Unlike appletviewer, which recognizes policy files, Internet browsers require applets to be digitally signed. For the purpose of this article, a self-signed test certificate is sufficient. Carry out the following steps to create a new key and keystore on which the certificate is based, create this certificate, sign Weather.jar, and sign the javafxrt.jar and Scenario.jar files:

  1. Create a new key in a new keystore: keytool -genkey -keystore myKeyStore -alias me

    Alias "me" is arbitrary. It reminds you that the certificate based on the keystore (named myKeyStore) is self-signed so that you don't accidentally put it into production.

    The

    keytool

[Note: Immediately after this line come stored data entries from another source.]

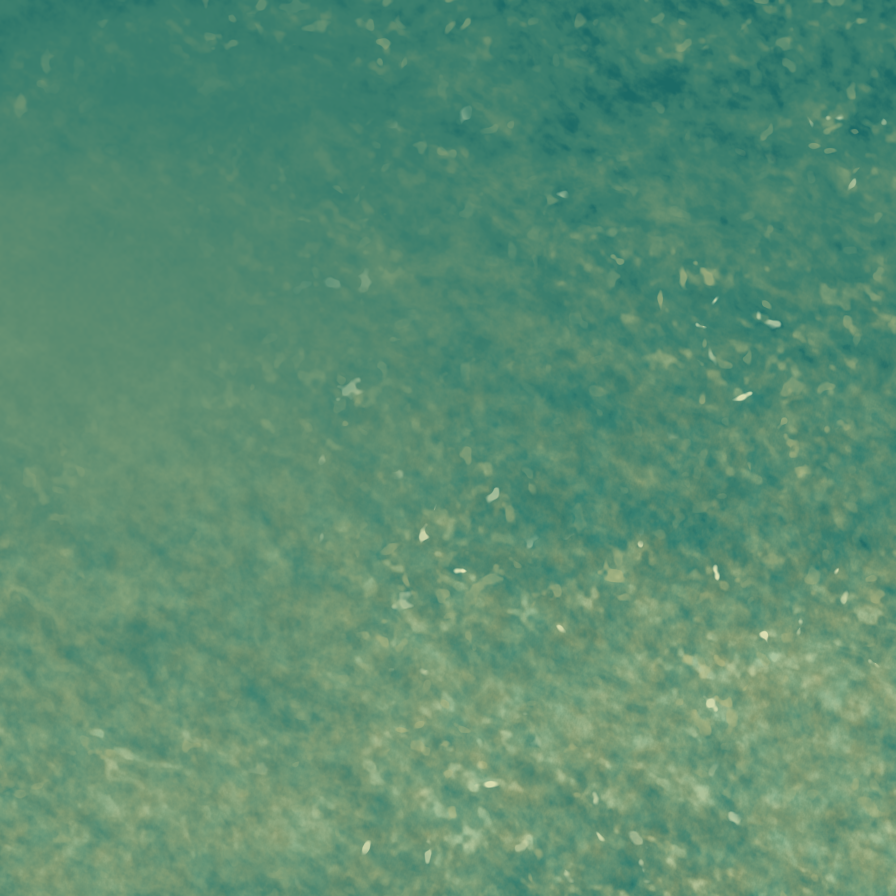
Write a WebGL 1 fragment shader that draws this texture.

```glsl
precision highp float;

uniform vec2 u_resolution;

float hash(vec2 p) {
  return fract(sin(dot(p, vec2(127.1, 311.7))) * 43758.5453);
}

float noise(vec2 p) {
  vec2 cell = floor(p), f = fract(p);
  f = f * f * (3.0 - 2.0 * f);
  return mix(mix(hash(cell), hash(cell + vec2(1.0, 0.0)), f.x),
             mix(hash(cell + vec2(0.0, 1.0)), hash(cell + 1.0), f.x), f.y);
}

// Layered noise, centred on zero
float fbm(vec2 p) {
  float sum = 0.0, amplitude = 0.5;
  for (int i = 0; i < 4; i++) {
    sum += amplitude * (noise(p) - 0.5);
    p = mat2(1.6, 1.2, -1.2, 1.6) * p + 17.3;
    amplitude *= 0.6;
  }
  return sum;
}

// Soft round patch of light or shade
float blob(vec2 p, vec2 center, vec2 size) {
  vec2 d = (p - center) / size;
  return exp(-dot(d, d));
}

// Water tones from deep teal to pale sandy green
vec3 waterColor(float tone) {
  vec3 c = mix(vec3(0.11, 0.42, 0.40), vec3(0.23, 0.50, 0.43), smoothstep(0.08, 0.23, tone));
  c = mix(c, vec3(0.36, 0.55, 0.44), clamp((tone - 0.23) / 0.13, 0.0, 1.0));
  c = mix(c, vec3(0.49, 0.62, 0.47), clamp((tone - 0.36) / 0.13, 0.0, 1.0));
  return mix(c, vec3(0.68, 0.76, 0.60), clamp((tone - 0.49) / 0.19, 0.0, 1.0));
}

// Scattered ragged specks, at most one per grid cell
float glints(vec2 p, float grid, float chance, float radius) {
  vec2 home = floor(p * grid);
  float ragged = 2.2 * (noise(p * 130.0) - 0.5);
  float light = 0.0;
  for (int j = -1; j <= 1; j++) {
    for (int i = -1; i <= 1; i++) {
      vec2 cell = home + vec2(float(i), float(j));
      vec2 center = cell + 0.2 + 0.6 * vec2(hash(cell + 3.7), hash(cell + 8.1));
      float angle = 6.283 * hash(cell + 21.4);
      vec2 d = p - center / grid;
      d = vec2(d.x * cos(angle) + d.y * sin(angle), d.y * cos(angle) - d.x * sin(angle));
      float reach = length(d * vec2(0.7, 1.5)) / (radius * mix(0.5, 1.3, hash(cell + 5.9))) + ragged;
      float present = step(hash(cell + 13.2), chance);
      light = max(light, present * (1.0 - smoothstep(0.3, 1.2, reach)) * mix(0.4, 1.0, hash(cell + 31.0)));
    }
  }
  return light;
}

void main() {
  vec2 p = gl_FragCoord.xy / u_resolution;
  vec2 warp = vec2(fbm(p * 7.0), fbm(p * 7.0 + 41.0));

  // Depth gradient, with broad bright and dark drifts
  float tone = mix(0.43, 0.345, smoothstep(0.05, 0.52, p.y));
  tone -= 0.14 * smoothstep(0.48, 1.02, p.y);
  tone += 0.15 * fbm(p * vec2(3.5, 7.0) + warp + 5.0);
  tone -= 0.06 * blob(p, vec2(0.85, 0.67), vec2(0.28, 0.06));
  tone -= 0.06 * blob(p, vec2(0.75, 0.88), vec2(0.25, 0.05));
  tone -= 0.04 * blob(p, vec2(0.6, 0.45), vec2(0.2, 0.06));
  tone += 0.05 * blob(p, vec2(0.85, 0.22), vec2(0.3, 0.1));

  // Smooth haze on the left hides the bed
  float haze = blob(p, vec2(0.06, 0.64), vec2(0.36, 0.26));
  float bed = 1.0 - smoothstep(0.35, 0.85, p.y);
  float side = smoothstep(0.25, 0.75, p.x);
  float clarity = mix(0.5 + 0.5 * side, 0.8 + 0.25 * side, bed) * (1.0 - 0.85 * haze);
  tone += 0.05 * haze;

  // Ripples stretched sideways far off, rounder mottling close by
  vec2 slant = p + vec2(0.3 * p.y, 0.3 * p.x);
  float ripples = fbm(p * vec2(12.0, 32.0) + warp * 2.0);
  float mottling = fbm(slant * vec2(33.0, 42.0) + warp * 2.0);
  float grain = fbm(p * vec2(88.0, 76.0) + 9.0);
  tone += clarity * (mix(0.22, 0.14, bed) * ripples + mix(0.20, 0.25, bed) * mottling + mix(0.11, 0.24, bed) * grain);

  // Small pale flecks and dark pits gathered in loose patches
  float patches = smoothstep(-0.15, 0.18, fbm(p * vec2(6.0, 9.0) + warp + 23.0));
  float speckle = 0.6 * noise(slant * vec2(58.0, 76.0) + warp * 2.0) + 0.4 * noise(p * vec2(125.0, 110.0));
  float flecks = smoothstep(0.56, 0.85, speckle) * (0.25 + 0.75 * patches);
  float pits = smoothstep(0.42, 0.15, speckle);
  tone += clarity * (0.19 * flecks - 0.06 * pits);
  tone += 0.02 * (noise(p * 210.0) - 0.5);
  vec3 color = waterColor(tone);

  // Sandy and grey-green tints vary over the bed
  color += vec3(0.05, -0.01, -0.03) * clarity * bed * fbm(p * 45.0 + 70.0) * 2.0;

  // Warm dull specks and sharp sun glints
  float sunPath = smoothstep(0.35, 0.65, p.x + 0.2 * (1.0 - p.y)) * (1.0 - smoothstep(0.83, 0.96, p.y));
  float dull = glints(p + 0.37, 42.0, 0.25, 0.0075) * clarity * (0.3 + 0.7 * patches);
  float sharp = glints(p, 26.0, 0.17, 0.007) * sunPath * smoothstep(0.05, 0.5, patches);
  color = mix(color, vec3(0.74, 0.74, 0.52), 0.6 * dull);
  color = mix(color, vec3(0.93, 0.92, 0.74), 0.95 * sharp);

  gl_FragColor = vec4(color, 1.0);
}
```
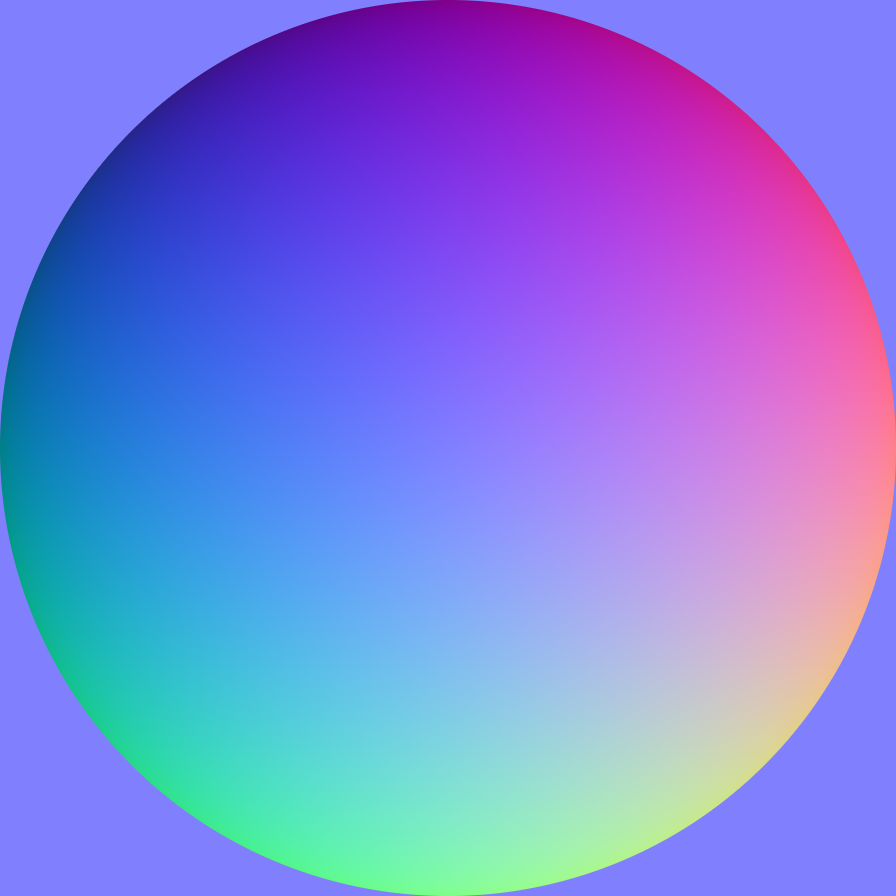
Write a WebGL 2 fragment shader that draws this texture map.

```glsl
#version 300 es
precision highp float;

// A tangent-space normal map of a hemisphere that fills the canvas.
// The height comes from the unit sphere equation; each normal is packed
// from -1..1 into 0..1 colour, with green pointing down the canvas.

uniform vec2 u_resolution;
out vec4 fragColor;

// Normal of the unit hemisphere above p, flattened onto the rim outside it.
vec3 hemisphereNormal(vec2 p) {
    vec2 rim = p / max(1.0, length(p));
    return vec3(rim, sqrt(max(0.0, 1.0 - dot(rim, rim))));
}

vec3 packNormal(vec3 n) {
    return n * 0.5 + 0.5;
}

void main() {
    float side = min(u_resolution.x, u_resolution.y);
    vec2 p = (2.0 * gl_FragCoord.xy - u_resolution) / side;

    // Flip y so that green grows towards the bottom.
    vec3 dome = packNormal(hemisphereNormal(vec2(p.x, -p.y)));
    vec3 flatSurface = packNormal(vec3(0.0, 0.0, 1.0));

    // Antialiased disc edge, one pixel wide.
    float pixel = 2.0 / side;
    float coverage = clamp((1.0 - length(p)) / pixel + 0.5, 0.0, 1.0);

    fragColor = vec4(mix(flatSurface, dome, coverage), 1.0);
}
```
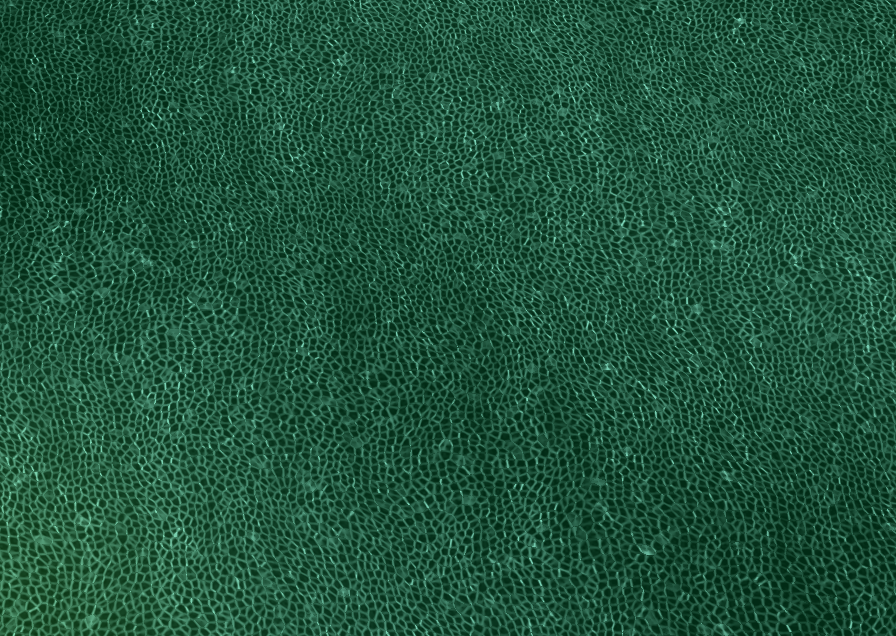
A WebGL 2 fragment shader for this texture:

```glsl
#version 300 es
precision highp float;

#define GRAIN 77.0        // cells per canvas height at the near edge
#define RECEDE 0.22       // shrinking of the grain towards the top
#define LEAN 0.2          // tilt of the creases
#define JITTER 0.84       // irregularity of the cells
#define CREASE_WIDTH 0.55 // width of the lit creases, in cells
#define GLINT 0.75        // strength of the sparkles
#define DEEP_GREEN vec3(0.03, 0.20, 0.115)
#define PALE_GREEN vec3(0.29, 0.56, 0.46)

uniform vec2 u_resolution;
out vec4 fragColor;

vec2 hash22(vec2 p) {
    vec3 a = fract(p.xyx * vec3(0.1031, 0.1030, 0.0973));
    a += dot(a, a.yzx + 33.33);
    return fract((a.xx + a.yz) * a.zy);
}

float valueNoise(vec2 p) {
    vec2 i = floor(p), f = fract(p);
    f = f * f * (3.0 - 2.0 * f);
    float low = mix(hash22(i).x, hash22(i + vec2(1, 0)).x, f.x);
    float high = mix(hash22(i + vec2(0, 1)).x, hash22(i + vec2(1, 1)).x, f.x);
    return mix(low, high, f.y);
}

// Leather plane: receding, leaning and gently wandering
vec2 leatherPlane(vec2 p) {
    vec2 q = vec2(p.x - 0.7, p.y) / (1.0 - RECEDE * p.y);
    q.x += LEAN * q.y;
    q.x += 0.016 * sin(q.y * 9.0 + q.x * 5.0) + 0.006 * sin(q.y * 27.0 - q.x * 14.0);
    q.y += 0.012 * sin(q.x * 11.0 + 1.3) + 0.006 * sin(q.x * 31.0 + q.y * 8.0);
    return q * GRAIN + 300.0;
}

// Gap between the two nearest cells (x), how upright their border is (y),
// and a random value shared by both sides of that border (z)
vec3 cellBorder(vec2 q) {
    vec2 base = floor(q);
    vec2 nearOffset = vec2(0), nextOffset = vec2(0);
    vec2 nearId = base, nextId = base;
    float nearDist = 9.0, nextDist = 9.0;
    for (int y = -1; y <= 1; y++) {
        for (int x = -1; x <= 1; x++) {
            vec2 id = base + vec2(x, y);
            vec2 offset = id + 0.5 + JITTER * (hash22(id) - 0.5) - q;
            float d = length(offset);
            if (d < nearDist) {
                nextDist = nearDist; nextOffset = nearOffset; nextId = nearId;
                nearDist = d; nearOffset = offset; nearId = id;
            } else if (d < nextDist) {
                nextDist = d; nextOffset = offset; nextId = id;
            }
        }
    }
    vec2 across = normalize(nextOffset - nearOffset + 1e-5);
    return vec3(nextDist - nearDist, abs(across.x), hash22(nearId + nextId + 71.0).x);
}

// Broad light and dark areas of the hide
float broadShade(vec2 p) {
    float shade = 0.10 * (valueNoise(p * vec2(3.0, 4.0) + 5.0) - 0.5);
    shade += 0.08 * sin(p.x * 3.2 + p.y * 5.5 + 0.4);
    shade += 0.09 * exp(-6.0 * dot(p - vec2(0.2, 0.25), p - vec2(0.2, 0.25)));
    shade -= 0.11 * exp(-9.0 * dot(p - vec2(0.0, 0.76), p - vec2(0.0, 0.76)));
    shade -= 0.08 * exp(-7.0 * dot(p - vec2(1.35, 0.05), p - vec2(1.35, 0.05)));
    return shade;
}

void main() {
    vec2 p = gl_FragCoord.xy / u_resolution.y;
    vec2 q = leatherPlane(p);
    float pixel = 1.5 * GRAIN / u_resolution.y;

    // Creases, brightest where they run upright
    vec3 border = cellBorder(q);
    float crease = 1.0 - smoothstep(0.0, CREASE_WIDTH, border.x);
    float upright = mix(0.5, 1.0, border.y);
    float streak = valueNoise(q * vec2(0.32, 0.07));
    float tone = crease * upright * (0.66 + 0.34 * border.z + 0.32 * (streak - 0.4));

    // Sparkles on some of the borders
    float sparkle = 1.0 - smoothstep(0.05, 0.22 + 0.5 * pixel, border.x);
    sparkle *= smoothstep(0.72, 1.0, border.z) * border.y;
    sparkle *= smoothstep(0.3, 0.8, valueNoise(q * 2.6));
    tone += GLINT * sparkle * (0.5 + streak);

    // Fine pores and broad shading
    tone += 0.16 * (valueNoise(q * 3.1 + 40.0) - 0.5);
    float shade = broadShade(p);
    tone += shade * (0.6 + 0.7 * crease);

    vec3 color = mix(DEEP_GREEN, PALE_GREEN, clamp(tone, -0.1, 1.7));
    // Warmer green near the lower left corner
    float warmth = exp(-8.0 * dot(p, p));
    color += warmth * vec3(0.02, 0.02, -0.03);
    fragColor = vec4(clamp(color, 0.0, 1.0), 1.0);
}
```
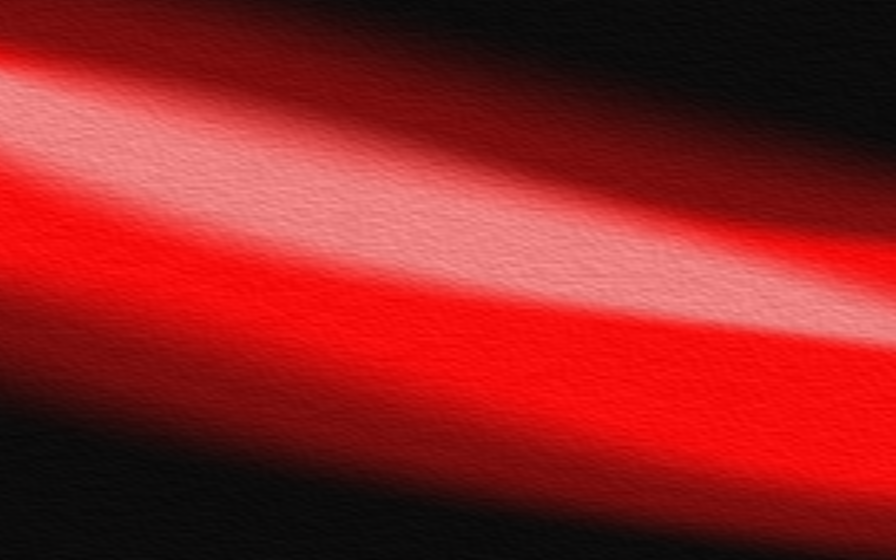
Write a Shadertoy shader that draws this background.

```glsl
// Diagonal red and pink satin bands glowing on black, with a woven canvas grain.

const vec3 BLACK = vec3(0.045, 0.043, 0.043);
const vec3 DARK_RED = vec3(0.48, 0.05, 0.05);
const vec3 RED = vec3(0.965, 0.05, 0.05);
const vec3 PINK = vec3(0.93, 0.50, 0.50);

// Sine-free hash of a lattice point
float hash(vec2 p) {
    vec3 q = fract(vec3(p.xyx) * 0.1031);
    q += dot(q, q.yzx + 33.33);
    return fract((q.x + q.y) * q.z);
}

float valueNoise(vec2 p) {
    vec2 cell = floor(p);
    vec2 f = fract(p);
    f = f * f * (3.0 - 2.0 * f);
    float low = mix(hash(cell), hash(cell + vec2(1.0, 0.0)), f.x);
    float high = mix(hash(cell + vec2(0.0, 1.0)), hash(cell + 1.0), f.x);
    return mix(low, high, f.y);
}

// Cubic through four heights at x = 0, 1/3, 2/3 and 1
float curve(float x, vec4 h) {
    float t = 3.0 * x;
    float a = t - 1.0, b = t - 2.0, c = t - 3.0;
    return dot(h, vec4(-a * b * c / 6.0, t * b * c / 2.0,
                       -t * a * c / 2.0, t * a * b / 6.0));
}

// Soft step downwards from one curve to the next
float between(vec2 p, vec4 startCurve, vec4 endCurve) {
    return smoothstep(curve(p.x, startCurve), curve(p.x, endCurve), p.y);
}

// Relief of short horizontal fibres, lit from above
float canvasRelief(vec2 p) {
    vec2 fibre = p * vec2(85.0, 160.0);
    float relief = valueNoise(fibre) - valueNoise(fibre + vec2(0.25, 0.7));
    float weave = valueNoise(p * vec2(24.0, 190.0) + 37.0) - 0.5;
    return relief + 0.5 * weave;
}

// p.x runs rightwards, p.y runs down from the top; both span 0 to 1
vec3 satin(vec2 p) {
    // Heights of the tone boundaries, from the top edge downwards
    vec4 topBlack = vec4(-0.22, -0.05, 0.09, 0.24);
    vec4 topDark = vec4(0.045, 0.16, 0.31, 0.405);
    vec4 topRed = vec4(0.125, 0.31, 0.41, 0.465);
    vec4 pinkStart = vec4(0.095, 0.165, 0.325, 0.48);
    vec4 pinkFull = vec4(0.15, 0.32, 0.435, 0.59);
    vec4 pinkFade = vec4(0.215, 0.405, 0.525, 0.595);
    vec4 pinkEnd = vec4(0.345, 0.51, 0.58, 0.645);
    vec4 lowRed = vec4(0.44, 0.565, 0.735, 0.85);
    vec4 lowDark = vec4(0.575, 0.74, 0.865, 0.94);
    vec4 lowBlack = vec4(0.765, 0.88, 0.965, 1.04);

    vec3 color = mix(BLACK, DARK_RED, between(p, topBlack, topDark));
    color = mix(color, RED, between(p, topDark, topRed));
    color = mix(color, DARK_RED, between(p, lowRed, lowDark));
    color = mix(color, BLACK, between(p, lowDark, lowBlack));

    float pinkAmount = between(p, pinkStart, pinkFull)
                     * (1.0 - between(p, pinkFade, pinkEnd));
    return mix(color, PINK, pinkAmount);
}

void mainImage(out vec4 fragColor, in vec2 fragCoord) {
    vec2 uv = fragCoord / iResolution.xy;
    vec3 color = satin(vec2(uv.x, 1.0 - uv.y));

    // Grain is stronger on brighter cloth
    float grain = canvasRelief(fragCoord / iResolution.y);
    float brightness = dot(color, vec3(0.3, 0.5, 0.2));
    color += grain * (0.018 + 0.10 * brightness);

    fragColor = vec4(clamp(color, 0.0, 1.0), 1.0);
}
```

    program prompts you for information about the new key: It asks you for a password to protect the keystore. Then it asks you for your first and last name, the name of your organizational unit, the name of your organization, the name of your city or locality, the name of your state or province, and the two-letter code of your country. If the values you've entered are correct, respond with

    yes

    to the "

    Is...correct?

    " prompt. Finally, press Enter to assign the keystore password as the password for the key.

  2. Create a self-signed test certificate based on the keystore: keytool -selfcert -alias me -keystore myKeyStore

    Enter the keystore password when prompted.

  3. Sign the Weather applet's JAR file with the testing certificate: jarsigner -keystore myKeyStore Weather.jar me

    Enter the keystore password when prompted.

    The

    jarsigner

    program updates the JAR file's

    META-INF

    directory to contain certificate information and digital signatures for each entry in the archive. If all goes well, you end up with a signed

    Weather.jar

    file.

  4. Sign the JavaFX runtime JAR files with the testing certificate: jarsigner -keystore myKeyStore Scenario.jar me and jarsigner -keystore myKeyStore javafxrt.jar me

    For each command, enter the keystore password when prompted.

Before we explore applet deployment via the Java Deployment Toolkit, I recommend uninstalling any Java Runtime Environments (JREs) for Java SE 6 that are installed on your platform, because the expected behavior shown in the following section will probably differ if one of these JREs is present. You shouldn't need to uninstall any installed Java SE 6 JDKs (with their private JREs).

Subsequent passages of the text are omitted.